*Dataset entries*:
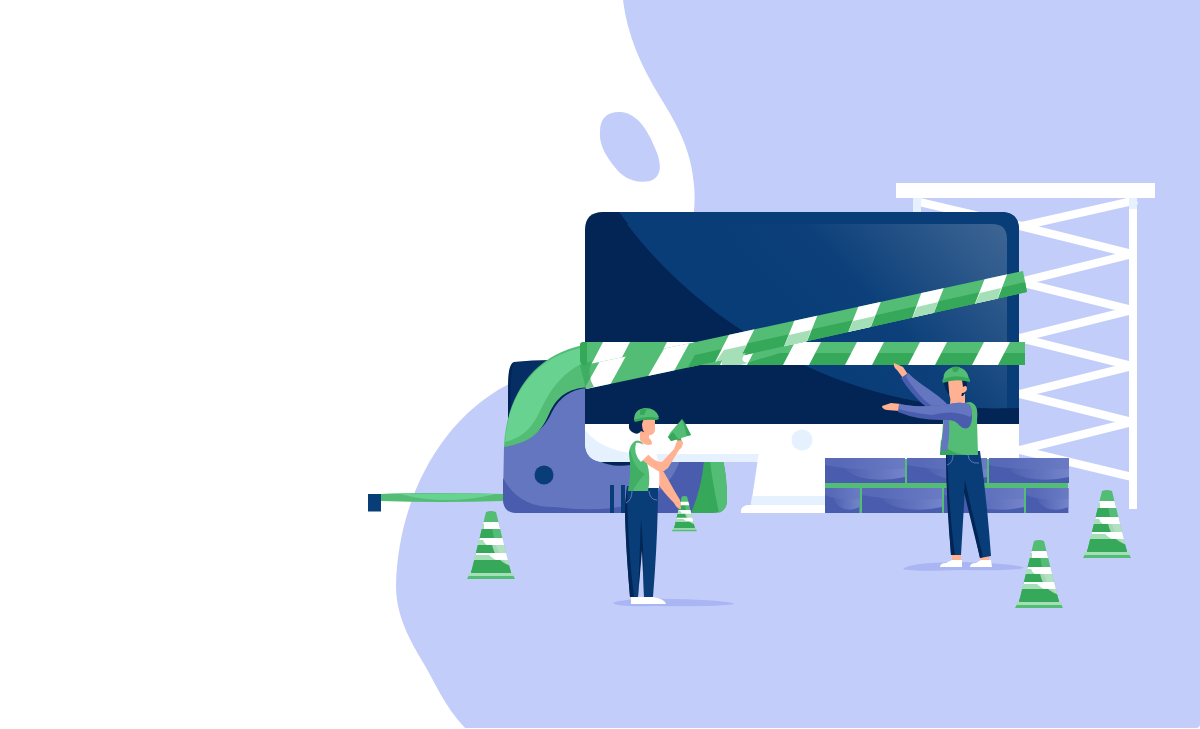
<!DOCTYPE html>
<html lang="en">
<head>
<meta charset="utf-8">
<title>Website under construction</title>
<style>
:root{--paper:#fff;--lavender:#c3cdfa;--shadow:#a9b6f3;--ice:#e6f1ff;--navy:#022555;--blue:#093d77;--violet:#6376bf;--indigo:#4a5cad;--green:#53bd75;--leaf:#36a85a;--mint:#68d391;--pale:#a5dfb8;--skin:#ffb192}
html,body{margin:0;width:1200px;height:729px;overflow:hidden;background:var(--paper)}
svg{display:block}
.paper{fill:var(--paper)}.lavender{fill:var(--lavender)}.shadow{fill:var(--shadow)}.ice{fill:var(--ice)}
.navy{fill:var(--navy)}.blue{fill:var(--blue)}.violet{fill:var(--violet)}.indigo{fill:var(--indigo)}
.green{fill:var(--green)}.leaf{fill:var(--leaf)}.mint{fill:var(--mint)}.pale{fill:var(--pale)}.skin{fill:var(--skin)}
.brace{fill:none;stroke:var(--paper);stroke-width:8;stroke-linejoin:bevel}
.fold{fill:none;stroke:var(--violet);stroke-width:1}
</style>
</head>
<body>
<svg width="1200" height="729" viewBox="0 0 1200 729" role="img" aria-label="Two builders fencing off a large computer screen with striped tape">
<defs>
  <linearGradient id="glass" gradientUnits="userSpaceOnUse" x1="800" y1="335" x2="965" y2="185">
    <stop offset="0" stop-color="#093d77"/><stop offset=".35" stop-color="#0d407a"/><stop offset="1" stop-color="#3d6594"/>
  </linearGradient>
  <linearGradient id="brick-shine" x1="0" y1="0" x2="1" y2="0">
    <stop offset="0" stop-color="#4a5cad"/><stop offset="1" stop-color="#7484cb"/>
  </linearGradient>
  <clipPath id="screen-shape"><path d="M585 424V230Q585 212 603 212H1001Q1019 212 1019 230V424Z"/></clipPath>
  <clipPath id="cone-shape"><path d="M19 1Q24-1 29 1L44 62H4Z"/></clipPath>
  <clipPath id="level-tape"><path d="M580 345Q580 342 584 342H1025V365H585Q580 365 580 360Z"/></clipPath>
  <clipPath id="slant-tape"><path d="M580 366L696 342L1023 271L1027 292L700 365L586 389Z"/></clipPath>
  <g id="cone">
    <g clip-path="url(#cone-shape)">
      <rect class="green" width="48" height="63"/>
      <path class="leaf" d="M0 14H25Q28 48 48 58V63H0Z"/>
      <path class="paper" d="M0 11H48V18H0ZM0 27H48V34H0ZM0 42H48V49H0Z"/>
      <path class="pale" d="M0 13H17V18H0ZM0 29H16Q17 32 20 34H0ZM0 44H22Q25 47 29 49H0Z"/>
      <path class="paper" d="M24 27H48V56Q26 52 24 27Z" opacity=".55"/>
      <path class="leaf" d="M0 57H48V63H0Z"/>
    </g>
    <path class="green" d="M3 62H45L48 68H0Z"/>
    <path class="pale" d="M2 62H46L47 65H1Z"/>
  </g>
  <g id="brick">
    <rect class="indigo" width="80" height="25"/>
    <path fill="url(#brick-shine)" d="M14 0H80V19Q58 24 38 20Q18 15 14 0Z"/>
    <path class="violet" d="M0 0H80V11Q30 13 0 7Z" opacity=".55"/>
  </g>
</defs>

<g id="backdrop">
  <path class="lavender" d="M623 0H1200V724Q1200 728 1196 728H465C444 706 434 680 421 659C407 635 396 613 396 585C398 500 440 420 507 385L600 345C660 310 700 250 694 185C691 148 676 123 660 97C641 66 627 34 623 0Z"/>
  <path class="lavender" d="M600 131C600 117 609 111 621 112C640 114 650 135 657 153C662 167 661 177 650 181C633 184 622 177 613 165C604 153 599 143 600 131Z"/>
</g>

<g id="scaffold">
  <path class="brace" d="M915 201L1022 226L1137 200M1020 226L1132 254L1020 282L1132 310L1020 338L1132 366L1020 394L1132 422L1020 450L1132 477"/>
  <rect class="paper" x="1129" y="198" width="8" height="311"/>
  <path class="ice" d="M1129 198H1137V209H1129ZM913 198H921V214H913Z"/>
  <rect class="paper" x="896" y="183" width="259" height="15"/>
</g>

<g id="tape-measure">
  <path class="navy" d="M514 362Q550 358 590 362V470H508V385Q508 364 514 362Z"/>
  <path class="blue" d="M516 362Q532 361 550 361Q524 385 512 423Q508 364 516 362Z" opacity=".45"/>
  <path class="leaf" d="M695 460H723Q727 477 727 500Q727 513 713 513H690Z"/>
  <path class="green" d="M710 460H723Q727 477 727 500Q727 510 719 513Q712 480 710 460Z"/>
  <path class="violet" d="M504 446Q540 440 552 412Q563 390 587 388V440H706Q704 480 691 513H516Q503 513 503 498Z"/>
  <path class="indigo" d="M680 460H704Q702 487 691 513H516Q503 513 503 498V478Q519 508 555 507Q660 520 680 460Z"/>
  <path class="navy" d="M598 460H631V465Q610 468 598 460Z"/>
  <path class="blue" d="M610 485H614V513H610ZM621 485H625V513H621Z"/>
  <circle class="blue" cx="544" cy="475" r="9.5"/>
  <path class="green" d="M583 345C532 356 506 397 504 447C532 442 541 432 549 414C558 395 568 389 588 387Z"/>
  <path class="mint" d="M581 348C532 358 508 398 505 442C528 436 534 423 542 407C552 386 565 372 581 364Z"/>
  <path class="green" d="M381 494Q420 492 503 494V501Q440 503 381 501Z"/>
  <path class="mint" d="M400 494Q450 493 496 494Q446 506 400 494Z"/>
  <rect class="blue" x="368" y="494" width="13" height="17.5"/>
</g>

<g id="computer">
  <path class="paper" d="M759 452H850V513H741Q740 506 748 505H751Z"/>
  <path class="ice" d="M752 496H850V505H751Z"/>
  <path class="paper" d="M585 424H1019V462H605Q585 462 585 442Z"/>
  <path class="ice" d="M585 430Q606 457 660 454H845V462H605Q585 462 585 442Z"/>
  <path class="paper" d="M759 454H850V462H757Z"/>
  <g clip-path="url(#screen-shape)">
    <rect class="navy" x="585" y="212" width="434" height="212"/>
    <path class="blue" d="M619 212H1019V408C850 415 705 330 619 212Z"/>
    <path fill="url(#glass)" d="M627 224H992Q1007 224 1007 239V408C850 412 707 330 627 224Z"/>
  </g>
  <circle class="ice" cx="802" cy="440" r="10.5"/>
</g>

<g id="barrier-tape">
  <g clip-path="url(#level-tape)">
    <rect class="green" x="580" y="342" width="445" height="23"/>
    <path class="leaf" d="M580 342H587V365H580ZM780 353H1025V365H740Z"/>
    <path class="paper" d="M603 342H630L618 365H591ZM667 342H694L682 365H655ZM732 342H759L747 365H720ZM795 342H821L809 365H783ZM857 342H884L872 365H845ZM920 342H947L935 365H908ZM984 342H1010L998 365H972Z"/>
  </g>
  <g clip-path="url(#slant-tape)">
    <path class="green" d="M575 360L1030 265V295L580 395Z"/>
    <path class="leaf" d="M695 355L1030 281V295L685 372Z"/>
    <path class="paper" d="M600 361L626 356L610 385L583 391ZM665 347L690 342L674 371L647 378ZM730 333L755 328L740 358L714 364ZM795 319L818 314L806 344L783 349ZM859 305L882 299L870 329L847 335ZM922 291L945 285L933 315L911 321ZM985 278L1008 272L997 301L974 306Z"/>
    <path class="pale" d="M724 350L747 345L740 358L714 364ZM789 335L811 330L806 344L783 349ZM853 321L875 316L870 329L847 335ZM917 307L938 302L933 315L911 321ZM980 293L1001 288L997 301L974 306Z"/>
  </g>
  <path class="leaf" d="M580 365L592 361Q586 374 594 387L586 389Z" opacity=".7"/>
  <path class="pale" d="M722 359L746 353Q738 361 748 363L741 365H722Z"/>
</g>

<g id="brick-wall">
  <path class="green" d="M825 483H1068V488H825ZM905 459H907V483H905ZM986 459H989V483H986ZM859 488H862V513H859ZM941 488H944V513H941ZM1023 488H1026V513H1023Z"/>
  <use href="#brick" x="825" y="458"/>
  <use href="#brick" x="907" y="458"/>
  <use href="#brick" x="989" y="458"/>
  <use href="#brick" transform="translate(825 488) scale(.43 1)"/>
  <use href="#brick" x="862" y="488"/>
  <use href="#brick" x="944" y="488"/>
  <use href="#brick" transform="translate(1026 488) scale(.53 1)"/>
</g>

<g id="cones">
  <use href="#cone" x="467" y="511"/>
  <use href="#cone" x="1083" y="490"/>
  <use href="#cone" x="1015" y="540"/>
  <use href="#cone" transform="translate(672 496) scale(.52)"/>
</g>

<g id="builder-with-megaphone">
  <path class="shadow" d="M613 603Q624 598 673 599Q726 600 735 604Q716 607 655 606Q617 607 613 603Z"/>
  <path class="skin" d="M631 590H638V600H631ZM645 590H652V600H645Z"/>
  <path class="paper" d="M631 597H639L645 597H653Q665 599 666 604H631Z"/>
  <path class="blue" d="M627 486H658Q658 535 653 597H644L642 538L638 597H630Q626 550 625 506Z"/>
  <path class="navy" d="M627 488Q628 551 634 597H630Q625 540 625 506ZM641 519L643 545L644 597L642 550L638 597Z"/>
  <path class="fold" d="M632 491Q632 500 626 503M649 491Q650 500 657 500"/>
  <path class="skin" d="M659 465C667 476 673 489 680 500L681 509Q677 509 674 503C665 494 657 484 653 474Z"/>
  <path class="paper" d="M637 441Q646 439 652 443Q661 459 659 488H633Z"/>
  <path class="green" d="M635 441Q642 439 644 447L647 463Q651 476 648 491H628Q632 472 629 453Q630 444 635 441Z"/>
  <path class="leaf" d="M630 448Q633 468 645 474Q636 483 633 491H628Q632 472 629 453Z" opacity=".65"/>
  <path class="skin" d="M640 429L649 428L649 438Q652 440 652 444Q645 447 640 440Z"/>
  <path class="navy" d="M634 416H653L654 428Q649 435 641 431Q638 436 632 432Q627 429 630 421Z"/>
  <path class="skin" d="M644 418H655V430Q654 436 648 435Q642 433 642 424Z"/>
  <path class="green" d="M634 420Q634 409 645 408Q656 408 659 417Q656 420 646 419Z"/>
  <path class="leaf" d="M634 420Q645 415 659 418Q659 420 655 420Q645 419 635 422ZM640 410Q644 408 647 409L644 415H640Z"/>
  <path class="green" d="M668 437L670 433L682 419L691 435L675 440L671 441Z"/>
  <path class="leaf" d="M682 419L685 423L691 435L687 436ZM668 437L673 432L678 439L671 441ZM677 439L681 438L682 445L679 446Z"/>
  <path class="skin" d="M646 452C651 458 656 462 662 462L674 449L677 441Q681 439 683 442Q683 447 679 450L668 468Q663 473 658 471Q649 466 641 459Z"/>
  <path class="paper" d="M636 443Q643 441 650 453L641 462Q633 454 636 443Z"/>
</g>

<g id="builder-at-wall">
  <path class="shadow" d="M903 569Q910 562 965 562Q1019 564 1024 568Q1011 571 963 570Q911 572 903 569Z"/>
  <path class="skin" d="M952 552H961V564H952ZM980 552H989V564H980Z"/>
  <path class="paper" d="M952 560L962 560V567H940Q940 563 946 563ZM981 560L991 560L992 567H970Q970 563 976 563Z"/>
  <path class="blue" d="M946 451H980Q987 500 991 556L980 558L965 488L961 555H951Q947 500 946 451Z"/>
  <path class="navy" d="M947 451Q949 512 955 555H951Q946 500 946 451ZM965 480L970 503L983 557L980 558L964 492Z"/>
  <path class="fold" d="M953 455Q953 463 947 465M968 455Q969 464 979 463"/>
  <path class="skin" d="M909 376L903 367L894 363Q893 367 897 370L903 378ZM901 404L891 403L882 406Q882 409 887 410L900 411Z"/>
  <path class="indigo" d="M908 373C920 386 934 392 948 405L943 417C927 410 914 398 901 378Z"/>
  <path class="violet" d="M908 373C921 386 935 391 949 406L945 413C928 406 918 395 906 377Z"/>
  <path class="green" d="M944 406L970 402Q979 404 977 420L978 455H940Q943 430 944 406Z"/>
  <path class="leaf" d="M941 439Q946 453 966 455H940Z"/>
  <path class="violet" d="M944 418H949Q950 438 947 451H941Q943 434 944 418Z"/>
  <path class="skin" d="M951 391H965V403Q958 411 950 404Z"/>
  <path class="navy" d="M943 376H967V385Q968 390 963 396H950Q944 390 943 376Z"/>
  <path class="skin" d="M948 380H962L963 387Q967 384 967 389Q966 393 962 393Q961 402 954 402Q949 400 949 391Z"/>
  <path class="green" d="M943 380Q943 370 953 367Q967 366 969 379Q956 378 943 382Z"/>
  <path class="leaf" d="M942 380Q956 373 970 379V382Q955 378 943 383ZM952 367Q956 366 960 367L957 372H953Z"/>
  <path class="indigo" d="M899 404C919 408 936 406 950 404Q963 401 970 405Q974 418 970 426Q966 431 960 426Q955 419 946 420Q920 421 898 412Z"/>
  <path class="violet" d="M899 404C919 408 936 406 950 404Q963 401 970 405Q974 414 970 417Q953 409 932 415Q914 413 899 409Z"/>
</g>
</svg>
</body>
</html>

*Problem statement*: Search the data for "with". Copy each line that has it.

*Reply*:
<svg width="1200" height="729" viewBox="0 0 1200 729" role="img" aria-label="Two builders fencing off a large computer screen with striped tape">
<g id="builder-with-megaphone">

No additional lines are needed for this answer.